Anticipation of Hollowness

by Renan Bernardo

Having an obsolete best friend meant I had to put up with constant warnings about her plight.
“Software needs to be updated,” Lyria said and stopped abruptly on our way to the Algae on Wheels. Her hands slumped and stiffened against her sides. “Software will shut down unless updated.” A few meters ahead, the floating algaewich rickshaw honked twice, announcing its imminent departure.

“Well, Lyria,” I said, chuckling, “you’re way too predictable. Have I told you?” I waved to Roberto, the algaewich vendor. He was gliding the rickshaw away across the street. Its buffed surface reflected the rosy skies giving way to the darkness of night. Roberto flashed a wide smile when he saw me. He steered the Algae on Wheels into a parking area designated for bicycles, rickshaws, and the like.

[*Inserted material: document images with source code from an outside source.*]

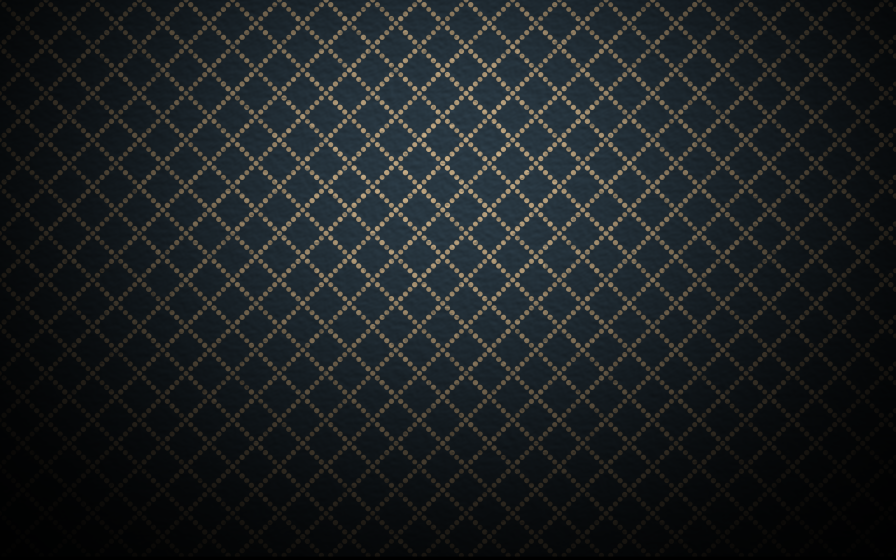
This pattern is drawn by a WebGL 2 fragment shader. Its source:

```glsl
#version 300 es
precision highp float;

uniform vec2 u_resolution;
out vec4 outColor;

const float ROWS = 12.0;           // diamonds from bottom to top
const float DOTS_PER_SIDE = 5.0;
const float DOT_RADIUS = 0.077;    // in diamond sides
const vec2 LATTICE_SHIFT = vec2(0.3875, 0.0);
const vec3 SLATE = vec3(0.160, 0.218, 0.258);
const vec3 GOLD = vec3(0.715, 0.620, 0.480);

float hash(vec2 p) {
    vec3 q = fract(vec3(p.xyx) * 0.1031);
    q += dot(q, q.yzx + 33.33);
    return fract((q.x + q.y) * q.z);
}

float valueNoise(vec2 p) {
    vec2 cell = floor(p);
    vec2 f = fract(p);
    f = f * f * (3.0 - 2.0 * f);
    float low = mix(hash(cell), hash(cell + vec2(1.0, 0.0)), f.x);
    float high = mix(hash(cell + vec2(0.0, 1.0)), hash(cell + vec2(1.0, 1.0)), f.x);
    return mix(low, high, f.y);
}

float grain(vec2 p) {
    return 0.65 * valueNoise(p) + 0.35 * valueNoise(p * 2.1 + 17.0);
}

// Grain lit from above, centred on zero
float relief(vec2 p) {
    return grain(p) - grain(p + vec2(0.25, 0.7));
}

// Centre of the closest dot on either family of grid lines
vec2 nearestDot(vec2 q, float dotsPerSide) {
    vec2 line = round(q);
    vec2 bead = round(q * dotsPerSide) / dotsPerSide;
    vec2 onU = vec2(line.x, bead.y);
    vec2 onV = vec2(bead.x, line.y);
    return distance(q, onU) < distance(q, onV) ? onU : onV;
}

float disc(vec2 offset, float radius, float blur) {
    return 1.0 - smoothstep(-blur, blur, length(offset) - radius);
}

float spotlight(vec2 p, vec2 center, vec2 spread) {
    vec2 d = (p - center) / spread;
    return exp(-pow(dot(d, d), 1.15));
}

void main() {
    vec2 uv = gl_FragCoord.xy / u_resolution.y;
    vec2 p = uv - 0.5 * u_resolution / u_resolution.y;

    // Diagonal lattice: one unit is one diamond side
    vec2 cell = p * ROWS - LATTICE_SHIFT;
    vec2 q = vec2(cell.x + cell.y, cell.x - cell.y);
    float pixel = ROWS * sqrt(2.0) / u_resolution.y;

    // Dots with small differences in size and tone
    vec2 center = nearestDot(q, DOTS_PER_SIDE);
    float variation = hash(round(center * DOTS_PER_SIDE) + 200.0);
    float radius = DOT_RADIUS * mix(0.95, 1.05, variation);
    float dots = disc(q - center, radius, 0.65 * pixel);

    // Rough wall and worn gilding
    vec2 surface = (uv + 3.0) * vec2(95.0, 140.0);
    float bump = relief(surface);
    float wear = smoothstep(0.55, 0.85, grain(surface * 1.3 + 41.0));
    vec3 wall = SLATE * (1.0 + 0.22 * bump);
    vec3 gilding = GOLD * mix(0.92, 1.06, variation) * (1.0 + 0.15 * bump);
    gilding = mix(gilding, wall, 0.3 * wear);

    // Light from the upper middle, dark strip along the bottom
    float light = spotlight(p, vec2(0.01, 0.2), vec2(0.64, 0.51));
    float strip = smoothstep(0.004, 0.008, uv.y);
    vec3 color = mix(wall, gilding, dots) * light * strip;
    outColor = vec4(color, 1.0);
}
```
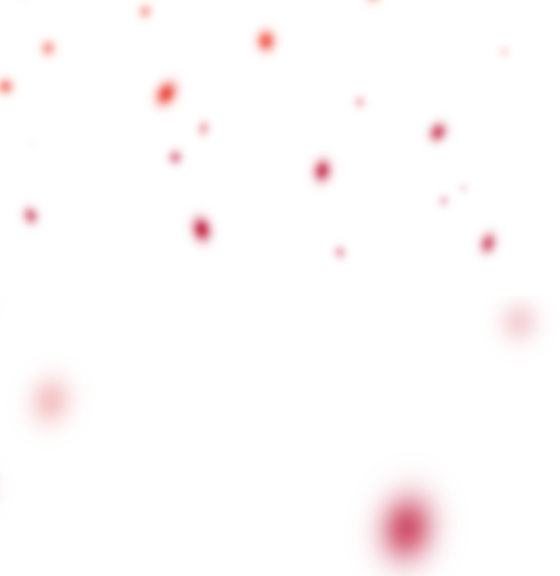
Top, the full canvas; bottom, a detail of the centre.
A Shadertoy shader for this background:

```glsl
// Sparse, soft-focus red and coral droplets scattered over white.

float hash(float n) {
    return fract(sin(n * 12.9898 + 4.1) * 43758.5);
}

// Gaussian spot with its long axis tilted from the vertical
float softEllipse(vec2 p, float angle, vec2 spread) {
    float c = cos(angle), s = sin(angle);
    vec2 q = vec2(c * p.x + s * p.y, c * p.y - s * p.x) / spread;
    return exp(-0.5 * dot(q, q));
}

// Coral towards the top, crimson below, with an occasional dusty mauve
vec3 dropletInk(float height, float seed) {
    float warmth = smoothstep(0.4, 0.85, height + 0.3 * (hash(seed) - 0.5));
    vec3 ink = mix(vec3(0.75, 0.09, 0.23), vec3(0.94, 0.30, 0.23), warmth);
    float dusty = step(0.9, hash(seed + 31.0));
    return mix(ink, vec3(0.52, 0.28, 0.40), dusty);
}

void mainImage(out vec4 fragColor, in vec2 fragCoord) {
    vec2 p = fragCoord / iResolution.y;
    float aspect = iResolution.x / iResolution.y;
    vec3 color = vec3(1.0);

    for (int i = 1; i <= 20; i++) {
        float id = float(i);

        // Evenly spread sequence, loosened by jitter and reaching past the edges
        vec2 place = fract(id * vec2(0.7549, 0.5698) + vec2(0.27, 0.13));
        place += 0.12 * (vec2(hash(id), hash(id + 50.0)) - 0.5);
        vec2 center = (place * 1.06 - 0.03) * vec2(aspect, 1.0);

        // Strong droplets are larger, darker and more elongated
        float strength = fract(id * 0.618);
        float radius = mix(0.013, 0.024, strength);
        float stretch = 1.0 + 0.45 * strength * hash(id + 70.0);
        float angle = 1.1 * (hash(id + 90.0) - 0.5);

        float spot = softEllipse(p - center, angle, radius * vec2(1.0, stretch));
        float opacity = 0.95 * pow(strength, 1.2) * spot;
        color = mix(color, dropletInk(place.y, id + 110.0), opacity);
    }

    fragColor = vec4(color, 1.0);
}
```
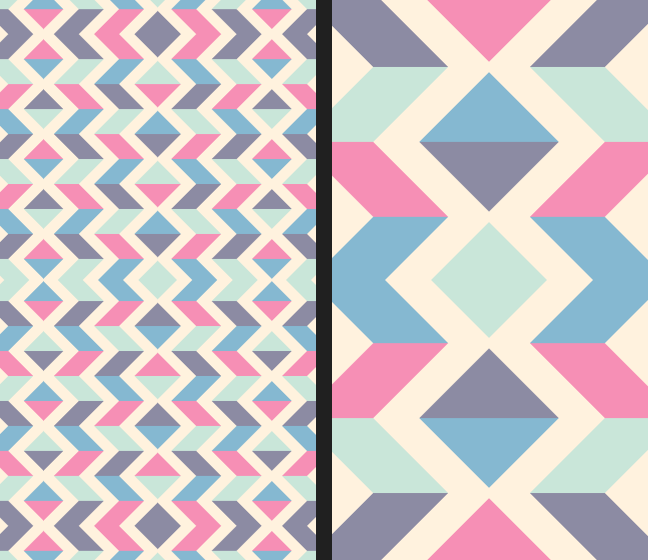
Left: the whole. Right: its middle third, enlarged.
Reproduce this pattern procedurally as a Shadertoy shader.

```glsl
// Retro zigzag ornament: columns of split diamonds between chevron bands.
// Both axes are folded into mirrors; a triangle wave of the height shears
// equal stripes into zigzags, and stripe and row pick one of four colours.

// Mirrored repeat: distance to the nearest axis, axes lying 2 * halfPeriod apart.
float mirrorFold(float x, float halfPeriod) {
    return abs(mod(x + halfPeriod, 2.0 * halfPeriod) - halfPeriod);
}

// Neighbouring stripes are two steps apart in the colour cycle.
vec3 blockColor(float row, float stripe) {
    vec3 cycle[4] = vec3[4](
        vec3(0.79, 0.90, 0.85),   // mint
        vec3(0.55, 0.545, 0.64),  // purple
        vec3(0.52, 0.72, 0.82),   // blue
        vec3(0.965, 0.56, 0.71)); // pink
    return cycle[int(mod(row + 2.0 * stripe, 4.0))];
}

void mainImage(out vec4 fragColor, in vec2 fragCoord) {
    // One unit is the height of a colour row.
    float pixel = 22.42 / iResolution.y;
    vec2 p = (fragCoord - 0.5 * iResolution.xy) * pixel;

    // Distance from the diamond axis, and height counted in rows.
    float across = mirrorFold(p.x + 0.013, 4.57);
    float height = mirrorFold(p.y, 9.843) + 0.157;

    // Shear by the zigzag, then find the nearest stripe.
    float sheared = across - abs(mod(height, 2.0) - 1.0);
    float stripe = floor((sheared - 1.045) / 1.615 + 1.5);
    float offset = sheared - 1.045 - (stripe - 1.0) * 1.615;

    // Blend colours over the nearest row boundary.
    float boundary = clamp(floor(height + 0.5), 1.0, 9.0);
    vec3 block = mix(blockColor(boundary - 1.0, stripe),
                     blockColor(boundary, stripe),
                     clamp((height - boundary) / pixel + 0.5, 0.0, 1.0));

    // Stripes are one unit wide, with diagonal edges over cream.
    float edge = (abs(offset) - 0.5) * 0.7071;
    float coverage = clamp(0.5 - edge / pixel, 0.0, 1.0);
    fragColor = vec4(mix(vec3(1.0, 0.95, 0.87), block, coverage), 1.0);
}
```
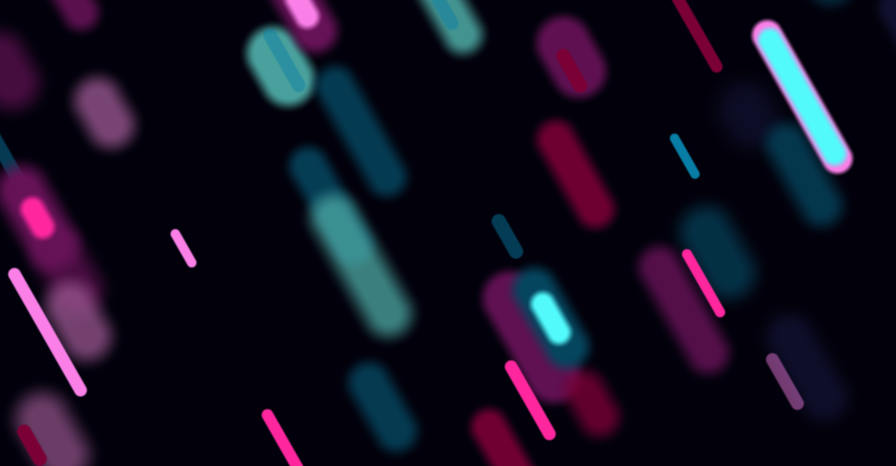
This background is drawn by a WebGL 2 fragment shader. Its source:

```glsl
#version 300 es
precision highp float;
// Slanted neon streaks on a near-black ground: out-of-focus capsules lie
// behind thin crisp ones, with a few glowing capsules on top. Each layer
// is scattered by a low-discrepancy sequence and varied by a hash.

uniform vec2 u_resolution;
out vec4 fragColor;

// Lengths are fractions of the canvas height.
const vec2 DIRECTION = vec2(0.495, -0.869);
const vec2 SCATTER_STEP = vec2(0.7549, 0.5698);
const float MARGIN = 0.04;
const float JITTER = 0.12;

const int SOFT_COUNT = 24;
const vec2 SOFT_HALF_LENGTH = vec2(0.005, 0.125);
const vec2 SOFT_RADIUS = vec2(0.036, 0.058);
const vec2 SOFT_BLUR = vec2(0.016, 0.034);

const int CRISP_COUNT = 15;
const vec2 CRISP_HALF_LENGTH = vec2(0.03, 0.155);
const vec2 CRISP_RADIUS = vec2(0.010, 0.016);
const float CRISP_BLUR = 0.003;

const int GLOW_COUNT = 4;
const float GLOW_RADIUS = 0.025;
const float GLOW_BLUR = 0.010;
const float GLOW_LONGEST = 0.14;
const float GLOW_SHORTEST = 0.022;

const vec3 GROUND = vec3(0.008, 0.004, 0.045);
const vec3 MAGENTA = vec3(0.40, 0.07, 0.34);
const vec3 TEAL = vec3(0.02, 0.27, 0.37);
const vec3 CRIMSON = vec3(0.48, 0.00, 0.21);
const vec3 NAVY = vec3(0.07, 0.07, 0.20);
const vec3 MAUVE = vec3(0.62, 0.35, 0.58);
const vec3 SEAFOAM = vec3(0.31, 0.68, 0.66);
const vec3 BLUE = vec3(0.03, 0.49, 0.65);
const vec3 HOT_PINK = vec3(1.00, 0.15, 0.62);
const vec3 ORCHID = vec3(0.98, 0.50, 0.91);
const vec3 CYAN = vec3(0.32, 0.98, 0.99);

const vec3 SOFT_COLORS[8] = vec3[8](
    MAGENTA, TEAL, CRIMSON, TEAL, MAUVE, NAVY, MAGENTA, SEAFOAM);
const vec3 CRISP_COLORS[5] = vec3[5](BLUE, HOT_PINK, BLUE, ORCHID, CRIMSON);
const vec3 CORE_COLORS[4] = vec3[4](CYAN, CYAN, ORCHID, HOT_PINK);
const vec3 HALO_COLORS[4] = vec3[4](ORCHID, TEAL, MAGENTA, MAGENTA);
const float HALO_WIDTHS[4] = float[4](0.012, 0.035, 0.035, 0.045);

vec3 hash3(float n) {
    vec3 p = fract(vec3(n) * vec3(0.1031, 0.1030, 0.0973));
    p += dot(p, p.yzx + 33.33);
    return fract((p.xxy + p.yzz) * p.zyx);
}

// Evenly spread point, slightly jittered, overhanging the canvas edges.
vec2 scatter(float index, vec2 offset, float aspect) {
    vec2 jitter = JITTER * (hash3(index + 71.0 * offset.x).xy - 0.5);
    vec2 spot = fract(offset + index * SCATTER_STEP) + jitter;
    return mix(vec2(-MARGIN), vec2(1.0 + MARGIN), spot) * vec2(aspect, 1.0);
}

// Signed distance to a slanted capsule around the origin.
float capsule(vec2 p, float halfLength, float radius) {
    float along = clamp(dot(p, DIRECTION), -halfLength, halfLength);
    return length(p - DIRECTION * along) - radius;
}

float coverage(float dist, float blur) {
    float edge = max(blur, 0.75 / u_resolution.y);
    return 1.0 - smoothstep(-edge, edge, dist);
}

void main() {
    vec2 p = gl_FragCoord.xy / u_resolution.y;
    float aspect = u_resolution.x / u_resolution.y;
    vec3 color = GROUND;

    // Out-of-focus capsules
    for (int i = 0; i < SOFT_COUNT; i++) {
        vec3 h = hash3(float(i) + 11.0);
        vec2 q = p - scatter(float(i), vec2(0.08, 0.87), aspect);
        float d = capsule(q, mix(SOFT_HALF_LENGTH.x, SOFT_HALF_LENGTH.y, h.x),
                          mix(SOFT_RADIUS.x, SOFT_RADIUS.y, h.y));
        float blur = mix(SOFT_BLUR.x, SOFT_BLUR.y, h.z);
        color = mix(color, SOFT_COLORS[i % 8],
                    coverage(d, blur) * mix(0.95, 0.65, h.z));
    }

    // Thin crisp streaks
    for (int i = 0; i < CRISP_COUNT; i++) {
        vec3 h = hash3(float(i) + 53.0);
        vec2 q = p - scatter(float(i), vec2(0.02, 0.80), aspect);
        float halfLength = mix(CRISP_HALF_LENGTH.x, CRISP_HALF_LENGTH.y, h.x * h.x);
        float d = capsule(q, halfLength, mix(CRISP_RADIUS.x, CRISP_RADIUS.y, h.y));
        float opacity = mix(0.45, 1.0, smoothstep(0.1, 0.3, h.z));
        color = mix(color, CRISP_COLORS[i % 5], coverage(d, CRISP_BLUR) * opacity);
    }

    // Glowing cores inside halos, the first one longest
    for (int i = 0; i < GLOW_COUNT; i++) {
        float rank = float(i + 1);
        vec2 q = p - scatter(rank, vec2(0.10, 0.20), aspect);
        float halfLength = max(GLOW_LONGEST / (rank * rank), GLOW_SHORTEST);
        float width = HALO_WIDTHS[i];
        float halo = capsule(q, halfLength + width, GLOW_RADIUS + 0.6 * width);
        float core = capsule(q, halfLength, GLOW_RADIUS);
        color = mix(color, HALO_COLORS[i], coverage(halo, 0.6 * width));
        color = mix(color, CORE_COLORS[i], coverage(core, GLOW_BLUR));
    }

    fragColor = vec4(color, 1.0);
}
```
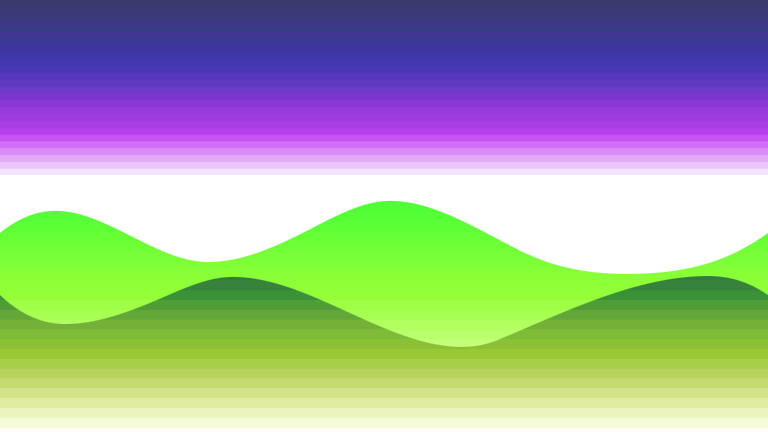
This background is drawn by a Shadertoy shader. Its source:

```glsl
// Two rolling green hills under a banded violet sky that fades to white.

const int COUNT = 8;              // stops per gradient, knots per ridge
const float HORIZON = 0.595;      // lower end of the coloured sky
const float SKY_BAND = 0.0158;    // band heights, as shares of the canvas
const float LAND_BAND = 0.0227;
const float LAND_BASE = 0.0116;
const float BAND_TINT = 0.025;    // random colour shift between bands

const vec3 WHITE = vec3(1.0);
const vec3 BACK_CREST = vec3(0.31, 1.0, 0.21);
const vec3 BACK_MIDDLE = vec3(0.58, 1.0, 0.22);
const vec3 BACK_FOOT = vec3(0.77, 1.0, 0.48);

// Gradient stops: height, then colour, from the top down
const vec4 SKY[COUNT] = vec4[COUNT](
    vec4(1.00, 0.24, 0.22, 0.42), vec4(0.90, 0.24, 0.22, 0.60),
    vec4(0.85, 0.25, 0.22, 0.70), vec4(0.765, 0.53, 0.22, 0.83),
    vec4(0.695, 0.72, 0.24, 0.93), vec4(0.667, 0.82, 0.43, 0.97),
    vec4(0.64, 0.88, 0.62, 0.97), vec4(0.60, 0.97, 0.90, 1.00));
const vec4 FRONT[COUNT] = vec4[COUNT](
    vec4(0.36, 0.20, 0.49, 0.24), vec4(0.325, 0.22, 0.54, 0.22),
    vec4(0.26, 0.42, 0.69, 0.22), vec4(0.18, 0.61, 0.78, 0.21),
    vec4(0.13, 0.73, 0.84, 0.38), vec4(0.075, 0.87, 0.91, 0.60),
    vec4(0.035, 0.95, 0.96, 0.80), vec4(0.00, 1.00, 0.99, 0.95));

// Ridge knots: x, height, slope
const vec3 BACK_RIDGE[COUNT] = vec3[COUNT](
    vec3(0.0, 0.461, 1.42), vec3(0.072, 0.512, 0.0),
    vec3(0.271, 0.3935, 0.0), vec3(0.391, 0.458, 0.89),
    vec3(0.508, 0.535, 0.0), vec3(0.677, 0.420, -0.89),
    vec3(0.814, 0.366, 0.0), vec3(1.0, 0.461, 1.3));
const vec3 FRONT_RIDGE[COUNT] = vec3[COUNT](
    vec3(0.0, 0.317, -1.69), vec3(0.085, 0.250, 0.0),
    vec3(0.195, 0.2986, 0.73), vec3(0.303, 0.359, 0.0),
    vec3(0.602, 0.197, 0.0), vec3(0.651, 0.215, 0.75),
    vec3(0.922, 0.361, 0.0), vec3(1.0, 0.317, -1.24));

float hash(float n) {
    return fract(sin(n * 12.9898) * 43758.5453);
}

// Height snapped to band centres, with a pixel-wide blend between bands
float bandHeight(float y, float base, float size) {
    float v = (y - base) / size;
    float blend = min(1.0 / (iResolution.y * size), 1.0);
    return base + size * (floor(v) + 0.5 + smoothstep(1.0 - blend, 1.0, fract(v)));
}

vec3 bandTint(float y, float base, float size) {
    float shift = hash(floor((y - base) / size)) - 0.5;
    return BAND_TINT * shift * vec3(1.0, -1.0, 0.5);
}

vec3 gradient(vec4 stops[COUNT], float y) {
    vec3 color = stops[0].yzw;
    for (int i = 1; i < COUNT; i++) {
        float t = (stops[i - 1].x - y) / (stops[i - 1].x - stops[i].x);
        color = mix(color, stops[i].yzw, clamp(t, 0.0, 1.0));
    }
    return color;
}

// Cubic Hermite curve through the knots
float ridge(vec3 knots[COUNT], float x) {
    float height = knots[0].y;
    for (int i = 1; i < COUNT; i++) {
        vec3 a = knots[i - 1], b = knots[i];
        if (x < a.x) break;
        float span = b.x - a.x;
        float t = clamp((x - a.x) / span, 0.0, 1.0), s = 1.0 - t;
        height = mix(a.y, b.y, t * t * (3.0 - 2.0 * t))
               + span * t * s * (a.z * s - b.z * t);
    }
    return height;
}

float below(float height, float y) {
    float d = height - y;
    return clamp(0.5 + d / fwidth(d), 0.0, 1.0);
}

void mainImage(out vec4 fragColor, in vec2 fragCoord) {
    vec2 uv = fragCoord / iResolution.xy;

    // Sky and white haze
    float skyY = bandHeight(uv.y, HORIZON, SKY_BAND);
    vec3 sky = gradient(SKY, skyY) + bandTint(uv.y, HORIZON, SKY_BAND);
    vec3 color = mix(sky, WHITE, below(HORIZON, uv.y));

    // Back hill
    float landY = bandHeight(uv.y, LAND_BASE, LAND_BAND);
    vec3 back = mix(BACK_MIDDLE, BACK_CREST, smoothstep(0.30, 0.55, landY));
    back = mix(back, BACK_FOOT, clamp((0.32 - landY) / 0.12, 0.0, 1.0));
    color = mix(color, back, below(ridge(BACK_RIDGE, uv.x), uv.y));

    // Front hill
    vec3 front = gradient(FRONT, landY) + bandTint(uv.y, LAND_BASE, LAND_BAND);
    color = mix(color, front, below(ridge(FRONT_RIDGE, uv.x), uv.y));

    fragColor = vec4(clamp(color, 0.0, 1.0), 1.0);
}
```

“Janet, about predictability, I would like to—”

“Shush, friend. There’s our man.”

I ran. Lyria followed me as she always did. Her feet clanked unevenly on the asphalt.

It tastes like algae, but it’s hidden among slices of bread! advertised a small hologram floating in blue and yellow around the roof of the Algae on Wheels, sometimes crossing through the round solar panel on it.

Lyria tried to keep up with me, but her legs were old, marred by time and use, unable to run without making her look like an unwieldy dancer. Nothing about her age was new for me. Her alerts had been warning me about her obsolescence for more than two years.

(Continue Reading…)